> WHAT IS REQUIRED: Of the entries below, return exactly those lines that fall between the one containing "538L128 532L129 538L104" and the one containing "399H24C22 437-22 437-24", the two end lines included.

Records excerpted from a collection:
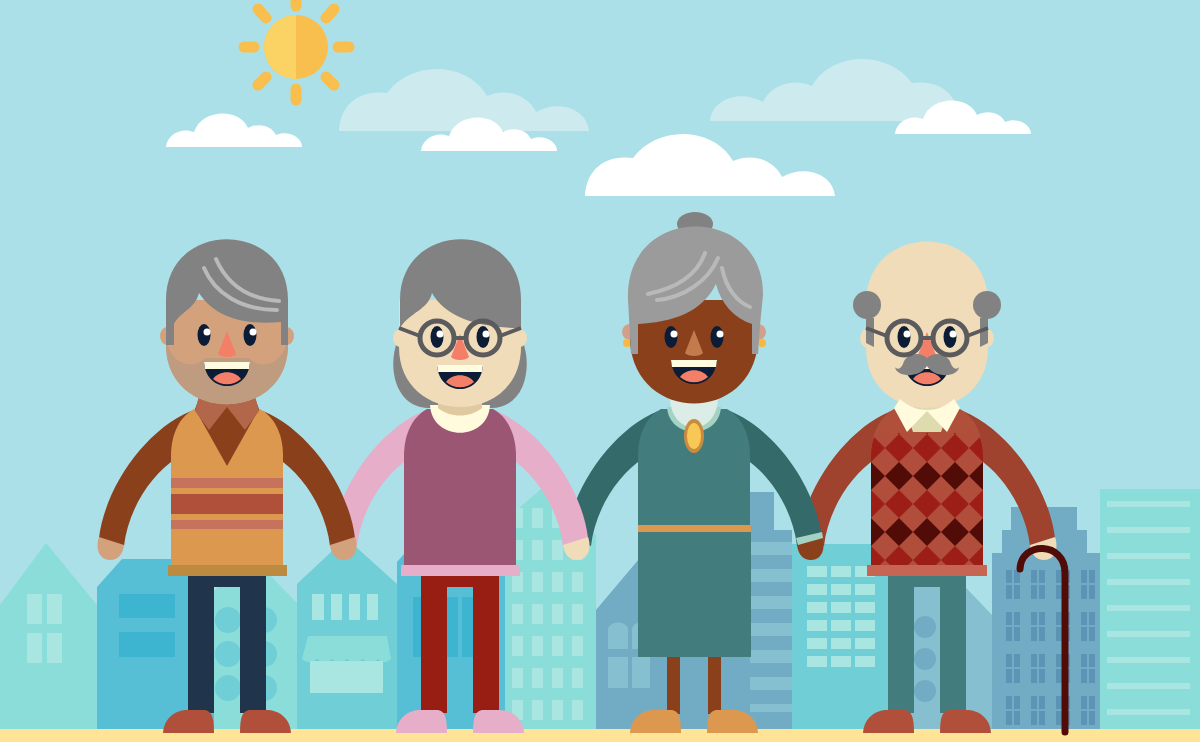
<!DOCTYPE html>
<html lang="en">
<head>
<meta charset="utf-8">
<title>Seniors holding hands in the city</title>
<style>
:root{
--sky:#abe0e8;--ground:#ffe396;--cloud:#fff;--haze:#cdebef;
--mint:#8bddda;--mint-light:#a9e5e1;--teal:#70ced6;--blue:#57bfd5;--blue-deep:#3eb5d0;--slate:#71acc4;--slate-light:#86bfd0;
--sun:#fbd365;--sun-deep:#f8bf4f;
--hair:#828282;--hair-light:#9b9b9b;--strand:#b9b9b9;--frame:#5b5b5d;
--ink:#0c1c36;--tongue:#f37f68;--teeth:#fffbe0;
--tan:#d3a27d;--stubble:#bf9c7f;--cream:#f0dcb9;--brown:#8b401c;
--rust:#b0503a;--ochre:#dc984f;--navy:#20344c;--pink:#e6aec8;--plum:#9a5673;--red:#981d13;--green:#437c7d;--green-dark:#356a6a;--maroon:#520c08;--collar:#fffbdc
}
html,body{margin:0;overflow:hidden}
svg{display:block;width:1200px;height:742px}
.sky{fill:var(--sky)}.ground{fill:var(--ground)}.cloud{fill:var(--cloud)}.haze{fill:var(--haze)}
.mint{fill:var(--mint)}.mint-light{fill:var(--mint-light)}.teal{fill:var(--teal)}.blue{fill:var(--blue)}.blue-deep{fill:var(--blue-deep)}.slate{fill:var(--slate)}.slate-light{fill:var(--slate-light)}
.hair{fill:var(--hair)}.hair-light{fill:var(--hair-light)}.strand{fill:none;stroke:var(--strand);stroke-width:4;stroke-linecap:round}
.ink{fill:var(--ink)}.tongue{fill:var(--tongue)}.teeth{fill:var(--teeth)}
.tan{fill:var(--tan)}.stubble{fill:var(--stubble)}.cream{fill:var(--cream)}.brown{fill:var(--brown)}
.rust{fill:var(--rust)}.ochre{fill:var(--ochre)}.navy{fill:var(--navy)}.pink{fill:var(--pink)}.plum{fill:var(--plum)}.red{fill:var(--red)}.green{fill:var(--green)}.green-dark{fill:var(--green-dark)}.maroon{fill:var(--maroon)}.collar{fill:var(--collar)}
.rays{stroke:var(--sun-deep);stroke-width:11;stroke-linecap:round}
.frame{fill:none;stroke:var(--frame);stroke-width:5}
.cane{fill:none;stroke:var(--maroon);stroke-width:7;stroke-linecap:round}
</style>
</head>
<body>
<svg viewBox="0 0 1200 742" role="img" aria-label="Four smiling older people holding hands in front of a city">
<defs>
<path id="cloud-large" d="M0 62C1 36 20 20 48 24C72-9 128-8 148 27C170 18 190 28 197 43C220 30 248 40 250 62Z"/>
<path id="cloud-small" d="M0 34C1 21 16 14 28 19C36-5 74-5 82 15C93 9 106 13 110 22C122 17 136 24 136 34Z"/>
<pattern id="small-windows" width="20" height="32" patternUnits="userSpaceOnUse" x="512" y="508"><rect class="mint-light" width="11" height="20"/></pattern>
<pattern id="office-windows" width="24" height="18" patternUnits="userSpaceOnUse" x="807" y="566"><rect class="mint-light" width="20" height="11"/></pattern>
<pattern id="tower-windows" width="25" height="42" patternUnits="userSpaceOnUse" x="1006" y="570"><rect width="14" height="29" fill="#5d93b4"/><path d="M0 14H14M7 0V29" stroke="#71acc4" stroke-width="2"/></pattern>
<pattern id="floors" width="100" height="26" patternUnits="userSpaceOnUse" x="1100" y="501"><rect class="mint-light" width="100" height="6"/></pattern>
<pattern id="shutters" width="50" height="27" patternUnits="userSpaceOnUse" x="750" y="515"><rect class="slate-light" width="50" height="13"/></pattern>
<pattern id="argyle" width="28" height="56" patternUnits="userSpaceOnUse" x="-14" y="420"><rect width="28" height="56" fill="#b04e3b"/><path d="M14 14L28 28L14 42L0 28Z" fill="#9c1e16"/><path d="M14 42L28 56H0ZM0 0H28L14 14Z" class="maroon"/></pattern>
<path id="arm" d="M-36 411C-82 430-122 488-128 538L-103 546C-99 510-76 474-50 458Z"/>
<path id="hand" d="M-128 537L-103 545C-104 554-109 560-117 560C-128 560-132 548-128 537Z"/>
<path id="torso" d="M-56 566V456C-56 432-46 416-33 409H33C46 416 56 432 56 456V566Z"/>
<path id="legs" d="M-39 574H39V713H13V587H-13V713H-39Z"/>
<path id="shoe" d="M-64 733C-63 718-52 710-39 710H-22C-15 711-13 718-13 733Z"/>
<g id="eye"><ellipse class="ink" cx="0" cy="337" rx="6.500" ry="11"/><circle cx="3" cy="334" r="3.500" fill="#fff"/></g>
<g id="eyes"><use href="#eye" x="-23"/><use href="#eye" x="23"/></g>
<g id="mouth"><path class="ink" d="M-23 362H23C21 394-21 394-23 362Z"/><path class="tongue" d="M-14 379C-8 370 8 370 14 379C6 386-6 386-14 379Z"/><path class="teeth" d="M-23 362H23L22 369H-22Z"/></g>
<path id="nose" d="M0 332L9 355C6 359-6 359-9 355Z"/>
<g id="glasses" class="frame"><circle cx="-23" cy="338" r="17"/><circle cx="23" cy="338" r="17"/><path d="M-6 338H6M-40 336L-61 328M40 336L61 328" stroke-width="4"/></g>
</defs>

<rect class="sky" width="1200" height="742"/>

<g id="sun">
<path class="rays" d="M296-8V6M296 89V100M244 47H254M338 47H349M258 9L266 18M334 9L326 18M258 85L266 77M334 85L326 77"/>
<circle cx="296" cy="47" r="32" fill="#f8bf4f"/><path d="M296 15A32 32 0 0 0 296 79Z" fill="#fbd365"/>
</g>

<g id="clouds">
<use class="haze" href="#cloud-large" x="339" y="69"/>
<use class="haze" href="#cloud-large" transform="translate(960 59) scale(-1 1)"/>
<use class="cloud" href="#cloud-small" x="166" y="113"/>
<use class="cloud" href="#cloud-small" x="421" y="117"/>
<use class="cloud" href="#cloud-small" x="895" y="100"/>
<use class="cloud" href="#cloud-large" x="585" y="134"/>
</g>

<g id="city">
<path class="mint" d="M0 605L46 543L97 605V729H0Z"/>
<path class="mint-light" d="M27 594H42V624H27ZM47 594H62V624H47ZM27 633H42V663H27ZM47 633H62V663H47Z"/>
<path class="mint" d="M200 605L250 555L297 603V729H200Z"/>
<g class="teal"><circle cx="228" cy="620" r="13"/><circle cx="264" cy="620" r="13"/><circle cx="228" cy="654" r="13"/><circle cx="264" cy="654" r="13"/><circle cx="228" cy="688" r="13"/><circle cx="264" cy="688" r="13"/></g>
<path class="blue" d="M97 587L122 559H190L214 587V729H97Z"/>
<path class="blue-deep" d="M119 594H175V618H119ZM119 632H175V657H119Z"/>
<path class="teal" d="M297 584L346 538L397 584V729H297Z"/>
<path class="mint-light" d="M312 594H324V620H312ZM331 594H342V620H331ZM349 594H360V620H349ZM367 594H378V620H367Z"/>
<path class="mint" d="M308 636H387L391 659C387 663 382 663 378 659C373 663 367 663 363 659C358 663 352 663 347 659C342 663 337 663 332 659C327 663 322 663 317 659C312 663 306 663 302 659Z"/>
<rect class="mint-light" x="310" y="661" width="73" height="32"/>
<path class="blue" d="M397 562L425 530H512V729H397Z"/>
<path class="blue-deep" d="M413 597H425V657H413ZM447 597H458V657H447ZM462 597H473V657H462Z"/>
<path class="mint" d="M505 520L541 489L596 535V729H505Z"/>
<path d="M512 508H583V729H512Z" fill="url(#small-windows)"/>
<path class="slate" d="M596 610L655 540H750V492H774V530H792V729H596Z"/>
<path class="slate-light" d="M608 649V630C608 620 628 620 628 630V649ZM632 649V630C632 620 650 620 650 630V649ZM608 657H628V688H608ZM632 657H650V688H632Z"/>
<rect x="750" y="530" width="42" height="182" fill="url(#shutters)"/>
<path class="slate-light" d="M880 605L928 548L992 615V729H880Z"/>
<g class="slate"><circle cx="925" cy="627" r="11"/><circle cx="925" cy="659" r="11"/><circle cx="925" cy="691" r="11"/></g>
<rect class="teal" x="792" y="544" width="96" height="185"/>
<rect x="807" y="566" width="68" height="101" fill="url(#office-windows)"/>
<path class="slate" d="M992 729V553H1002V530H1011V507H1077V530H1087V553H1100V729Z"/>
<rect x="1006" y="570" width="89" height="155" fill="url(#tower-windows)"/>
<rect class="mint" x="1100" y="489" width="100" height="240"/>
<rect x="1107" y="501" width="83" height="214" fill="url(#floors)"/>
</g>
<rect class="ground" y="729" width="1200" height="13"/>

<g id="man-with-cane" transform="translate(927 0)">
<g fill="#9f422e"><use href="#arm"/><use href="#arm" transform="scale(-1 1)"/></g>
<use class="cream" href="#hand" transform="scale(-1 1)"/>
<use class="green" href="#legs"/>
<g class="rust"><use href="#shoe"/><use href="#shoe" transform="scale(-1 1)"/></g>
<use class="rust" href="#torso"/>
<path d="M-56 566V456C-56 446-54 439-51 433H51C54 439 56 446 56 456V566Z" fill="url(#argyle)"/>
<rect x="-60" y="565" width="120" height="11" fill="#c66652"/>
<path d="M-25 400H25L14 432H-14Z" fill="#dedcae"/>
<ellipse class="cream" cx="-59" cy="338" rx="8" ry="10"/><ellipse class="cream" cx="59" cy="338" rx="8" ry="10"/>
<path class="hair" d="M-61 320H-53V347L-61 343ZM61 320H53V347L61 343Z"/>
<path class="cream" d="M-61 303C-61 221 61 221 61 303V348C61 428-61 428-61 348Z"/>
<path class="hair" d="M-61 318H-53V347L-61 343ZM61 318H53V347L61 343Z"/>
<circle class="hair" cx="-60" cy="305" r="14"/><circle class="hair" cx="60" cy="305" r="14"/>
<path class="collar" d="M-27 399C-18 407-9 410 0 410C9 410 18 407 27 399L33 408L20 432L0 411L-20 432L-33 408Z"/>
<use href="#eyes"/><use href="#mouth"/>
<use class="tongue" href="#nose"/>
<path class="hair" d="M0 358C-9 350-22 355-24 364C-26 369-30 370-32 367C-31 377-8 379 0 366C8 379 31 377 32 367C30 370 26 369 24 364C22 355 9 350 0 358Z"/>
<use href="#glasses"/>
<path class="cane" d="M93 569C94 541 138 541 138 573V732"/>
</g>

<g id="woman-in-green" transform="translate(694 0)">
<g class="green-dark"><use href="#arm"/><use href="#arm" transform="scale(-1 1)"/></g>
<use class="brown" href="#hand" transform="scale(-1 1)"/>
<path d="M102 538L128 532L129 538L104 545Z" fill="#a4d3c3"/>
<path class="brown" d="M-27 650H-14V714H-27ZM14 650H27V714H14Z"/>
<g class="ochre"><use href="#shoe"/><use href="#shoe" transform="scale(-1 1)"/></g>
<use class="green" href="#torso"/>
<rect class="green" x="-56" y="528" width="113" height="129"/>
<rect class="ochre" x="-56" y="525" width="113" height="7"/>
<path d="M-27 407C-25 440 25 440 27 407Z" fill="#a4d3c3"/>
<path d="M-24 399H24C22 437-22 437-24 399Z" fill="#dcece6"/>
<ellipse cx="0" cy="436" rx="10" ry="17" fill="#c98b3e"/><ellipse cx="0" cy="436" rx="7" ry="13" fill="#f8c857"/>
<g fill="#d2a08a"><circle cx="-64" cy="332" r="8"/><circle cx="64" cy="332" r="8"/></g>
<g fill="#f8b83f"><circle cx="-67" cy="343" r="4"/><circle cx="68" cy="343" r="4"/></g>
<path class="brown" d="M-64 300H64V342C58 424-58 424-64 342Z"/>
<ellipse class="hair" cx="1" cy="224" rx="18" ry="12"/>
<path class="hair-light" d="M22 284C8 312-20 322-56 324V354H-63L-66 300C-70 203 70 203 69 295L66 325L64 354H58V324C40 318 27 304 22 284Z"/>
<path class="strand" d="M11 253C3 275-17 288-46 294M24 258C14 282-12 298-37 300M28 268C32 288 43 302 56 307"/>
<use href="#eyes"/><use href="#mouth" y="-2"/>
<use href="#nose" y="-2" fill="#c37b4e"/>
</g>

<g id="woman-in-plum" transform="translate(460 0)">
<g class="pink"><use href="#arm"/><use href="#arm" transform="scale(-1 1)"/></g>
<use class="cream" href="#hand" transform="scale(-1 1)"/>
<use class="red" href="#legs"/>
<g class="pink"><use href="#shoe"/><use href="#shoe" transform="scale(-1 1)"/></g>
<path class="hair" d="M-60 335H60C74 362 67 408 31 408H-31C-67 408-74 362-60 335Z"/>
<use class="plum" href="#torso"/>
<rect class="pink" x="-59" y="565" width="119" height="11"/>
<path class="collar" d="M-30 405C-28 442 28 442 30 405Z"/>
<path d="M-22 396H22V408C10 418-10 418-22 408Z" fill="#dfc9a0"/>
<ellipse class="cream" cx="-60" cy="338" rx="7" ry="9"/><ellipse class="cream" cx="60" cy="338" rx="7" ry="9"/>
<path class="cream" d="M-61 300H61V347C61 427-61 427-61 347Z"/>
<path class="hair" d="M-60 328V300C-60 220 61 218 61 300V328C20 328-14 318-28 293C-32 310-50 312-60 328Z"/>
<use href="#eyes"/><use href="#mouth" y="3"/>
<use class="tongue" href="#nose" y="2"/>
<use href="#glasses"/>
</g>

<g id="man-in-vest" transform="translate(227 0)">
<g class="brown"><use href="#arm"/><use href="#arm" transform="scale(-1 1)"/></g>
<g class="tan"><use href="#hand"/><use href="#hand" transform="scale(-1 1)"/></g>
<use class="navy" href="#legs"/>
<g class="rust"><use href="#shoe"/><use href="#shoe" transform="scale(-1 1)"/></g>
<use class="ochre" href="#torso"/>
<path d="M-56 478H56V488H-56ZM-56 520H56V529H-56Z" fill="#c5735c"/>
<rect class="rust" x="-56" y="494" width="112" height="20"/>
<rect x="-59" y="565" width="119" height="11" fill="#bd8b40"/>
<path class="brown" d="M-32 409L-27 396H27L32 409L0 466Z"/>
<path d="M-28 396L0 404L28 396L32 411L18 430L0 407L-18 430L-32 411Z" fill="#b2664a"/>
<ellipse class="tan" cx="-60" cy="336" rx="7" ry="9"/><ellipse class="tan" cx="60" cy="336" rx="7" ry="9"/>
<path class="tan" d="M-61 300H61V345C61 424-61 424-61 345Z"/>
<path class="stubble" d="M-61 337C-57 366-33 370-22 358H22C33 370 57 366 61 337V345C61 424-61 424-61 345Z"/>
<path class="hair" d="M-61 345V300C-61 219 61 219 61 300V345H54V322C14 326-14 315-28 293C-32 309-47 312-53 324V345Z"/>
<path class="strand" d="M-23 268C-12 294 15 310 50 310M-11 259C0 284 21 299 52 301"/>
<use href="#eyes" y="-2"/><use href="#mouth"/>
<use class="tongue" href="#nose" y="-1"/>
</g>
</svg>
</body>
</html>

==

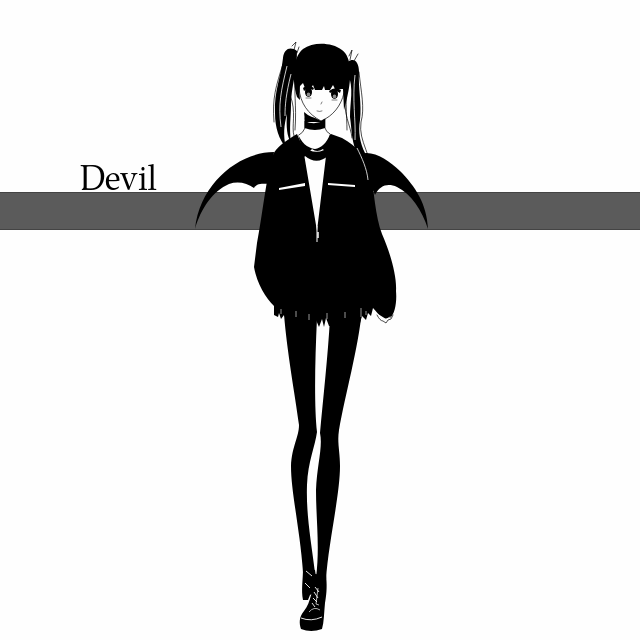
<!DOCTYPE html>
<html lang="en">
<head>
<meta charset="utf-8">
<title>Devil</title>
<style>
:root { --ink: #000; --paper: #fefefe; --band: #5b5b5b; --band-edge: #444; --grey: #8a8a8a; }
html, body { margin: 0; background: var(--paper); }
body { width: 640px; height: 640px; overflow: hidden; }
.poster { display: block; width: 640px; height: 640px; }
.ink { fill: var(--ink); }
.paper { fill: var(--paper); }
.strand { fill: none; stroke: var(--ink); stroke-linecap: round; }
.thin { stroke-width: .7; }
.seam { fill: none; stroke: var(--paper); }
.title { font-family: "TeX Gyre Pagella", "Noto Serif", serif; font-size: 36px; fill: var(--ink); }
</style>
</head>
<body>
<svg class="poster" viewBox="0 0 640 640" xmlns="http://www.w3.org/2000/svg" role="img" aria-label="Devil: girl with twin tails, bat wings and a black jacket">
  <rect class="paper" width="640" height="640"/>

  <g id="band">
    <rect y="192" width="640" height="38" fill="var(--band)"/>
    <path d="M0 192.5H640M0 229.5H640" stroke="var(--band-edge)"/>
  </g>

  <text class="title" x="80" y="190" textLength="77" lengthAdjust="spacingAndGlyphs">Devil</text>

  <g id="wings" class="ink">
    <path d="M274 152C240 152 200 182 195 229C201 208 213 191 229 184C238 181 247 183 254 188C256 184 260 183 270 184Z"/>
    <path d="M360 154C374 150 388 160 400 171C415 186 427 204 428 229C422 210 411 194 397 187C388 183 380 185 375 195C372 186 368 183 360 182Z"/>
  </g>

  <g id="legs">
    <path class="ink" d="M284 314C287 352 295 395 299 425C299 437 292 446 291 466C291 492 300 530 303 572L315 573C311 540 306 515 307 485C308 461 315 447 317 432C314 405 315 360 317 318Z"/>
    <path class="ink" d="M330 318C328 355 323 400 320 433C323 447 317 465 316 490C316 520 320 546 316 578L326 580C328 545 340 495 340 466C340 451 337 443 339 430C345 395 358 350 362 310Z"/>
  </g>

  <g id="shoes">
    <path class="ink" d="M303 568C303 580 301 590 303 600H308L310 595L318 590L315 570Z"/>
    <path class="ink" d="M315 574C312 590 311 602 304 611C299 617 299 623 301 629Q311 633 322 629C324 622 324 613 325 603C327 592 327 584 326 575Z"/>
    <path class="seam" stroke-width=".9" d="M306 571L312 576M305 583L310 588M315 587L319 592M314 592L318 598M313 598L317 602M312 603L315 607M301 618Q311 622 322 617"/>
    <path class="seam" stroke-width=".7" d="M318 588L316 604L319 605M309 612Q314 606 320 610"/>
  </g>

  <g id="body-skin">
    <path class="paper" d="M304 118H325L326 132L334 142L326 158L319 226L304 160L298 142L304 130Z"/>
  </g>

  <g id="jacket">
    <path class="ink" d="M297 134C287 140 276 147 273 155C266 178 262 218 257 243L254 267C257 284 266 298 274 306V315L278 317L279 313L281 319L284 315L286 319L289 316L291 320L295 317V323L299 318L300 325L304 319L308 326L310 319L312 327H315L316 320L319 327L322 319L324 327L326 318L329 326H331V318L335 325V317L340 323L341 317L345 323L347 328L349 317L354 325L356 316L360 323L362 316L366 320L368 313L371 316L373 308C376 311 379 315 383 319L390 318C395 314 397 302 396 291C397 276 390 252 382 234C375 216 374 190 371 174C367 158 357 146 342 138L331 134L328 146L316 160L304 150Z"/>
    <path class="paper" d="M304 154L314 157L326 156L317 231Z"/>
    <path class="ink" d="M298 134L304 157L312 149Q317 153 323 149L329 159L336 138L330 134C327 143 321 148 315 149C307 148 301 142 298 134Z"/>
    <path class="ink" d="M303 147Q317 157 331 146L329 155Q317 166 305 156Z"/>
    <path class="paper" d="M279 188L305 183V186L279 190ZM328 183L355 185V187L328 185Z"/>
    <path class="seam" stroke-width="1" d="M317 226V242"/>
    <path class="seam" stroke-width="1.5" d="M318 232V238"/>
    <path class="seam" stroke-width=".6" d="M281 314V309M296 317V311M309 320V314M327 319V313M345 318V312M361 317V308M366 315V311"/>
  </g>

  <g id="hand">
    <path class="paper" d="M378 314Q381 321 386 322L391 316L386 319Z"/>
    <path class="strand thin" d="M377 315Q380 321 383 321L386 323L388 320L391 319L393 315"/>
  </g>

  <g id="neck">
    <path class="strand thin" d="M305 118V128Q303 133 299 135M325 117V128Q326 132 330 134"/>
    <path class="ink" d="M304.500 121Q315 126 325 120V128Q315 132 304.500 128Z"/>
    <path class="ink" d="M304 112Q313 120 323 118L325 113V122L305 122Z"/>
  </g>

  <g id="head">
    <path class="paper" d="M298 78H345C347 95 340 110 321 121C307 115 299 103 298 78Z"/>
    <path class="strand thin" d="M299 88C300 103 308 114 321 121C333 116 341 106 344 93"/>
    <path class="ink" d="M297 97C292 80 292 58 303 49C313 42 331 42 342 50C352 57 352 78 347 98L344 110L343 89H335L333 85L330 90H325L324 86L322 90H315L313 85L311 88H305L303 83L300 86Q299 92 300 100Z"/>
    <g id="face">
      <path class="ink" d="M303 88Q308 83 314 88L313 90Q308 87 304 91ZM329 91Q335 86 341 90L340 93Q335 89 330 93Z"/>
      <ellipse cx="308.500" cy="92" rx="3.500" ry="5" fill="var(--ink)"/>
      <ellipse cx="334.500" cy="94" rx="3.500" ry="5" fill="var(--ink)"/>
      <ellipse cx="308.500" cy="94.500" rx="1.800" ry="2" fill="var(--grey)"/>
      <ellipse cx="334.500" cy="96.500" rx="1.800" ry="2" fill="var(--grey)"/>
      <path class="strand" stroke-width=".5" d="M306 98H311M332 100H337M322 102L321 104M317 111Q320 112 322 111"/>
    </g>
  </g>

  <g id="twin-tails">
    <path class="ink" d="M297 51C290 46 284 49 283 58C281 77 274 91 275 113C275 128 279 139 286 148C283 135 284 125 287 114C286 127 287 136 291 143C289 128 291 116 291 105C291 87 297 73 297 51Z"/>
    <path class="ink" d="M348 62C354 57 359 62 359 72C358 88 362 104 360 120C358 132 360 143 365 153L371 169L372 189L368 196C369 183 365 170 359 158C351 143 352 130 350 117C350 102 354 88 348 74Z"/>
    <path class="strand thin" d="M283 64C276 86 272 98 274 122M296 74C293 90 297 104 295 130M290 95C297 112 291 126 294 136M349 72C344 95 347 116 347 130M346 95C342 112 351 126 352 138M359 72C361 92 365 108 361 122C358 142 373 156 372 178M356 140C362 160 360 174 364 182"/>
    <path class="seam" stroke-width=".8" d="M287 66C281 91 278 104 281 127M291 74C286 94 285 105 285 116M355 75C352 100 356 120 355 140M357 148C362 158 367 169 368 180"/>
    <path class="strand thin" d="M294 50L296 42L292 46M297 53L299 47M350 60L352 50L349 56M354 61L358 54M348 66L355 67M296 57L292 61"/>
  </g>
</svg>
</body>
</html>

> SOLUTION TO THE PROBLEM:
<path d="M102 538L128 532L129 538L104 545Z" fill="#a4d3c3"/>
<path class="brown" d="M-27 650H-14V714H-27ZM14 650H27V714H14Z"/>
<g class="ochre"><use href="#shoe"/><use href="#shoe" transform="scale(-1 1)"/></g>
<use class="green" href="#torso"/>
<rect class="green" x="-56" y="528" width="113" height="129"/>
<rect class="ochre" x="-56" y="525" width="113" height="7"/>
<path d="M-27 407C-25 440 25 440 27 407Z" fill="#a4d3c3"/>
<path d="M-24 399H24C22 437-22 437-24 399Z" fill="#dcece6"/>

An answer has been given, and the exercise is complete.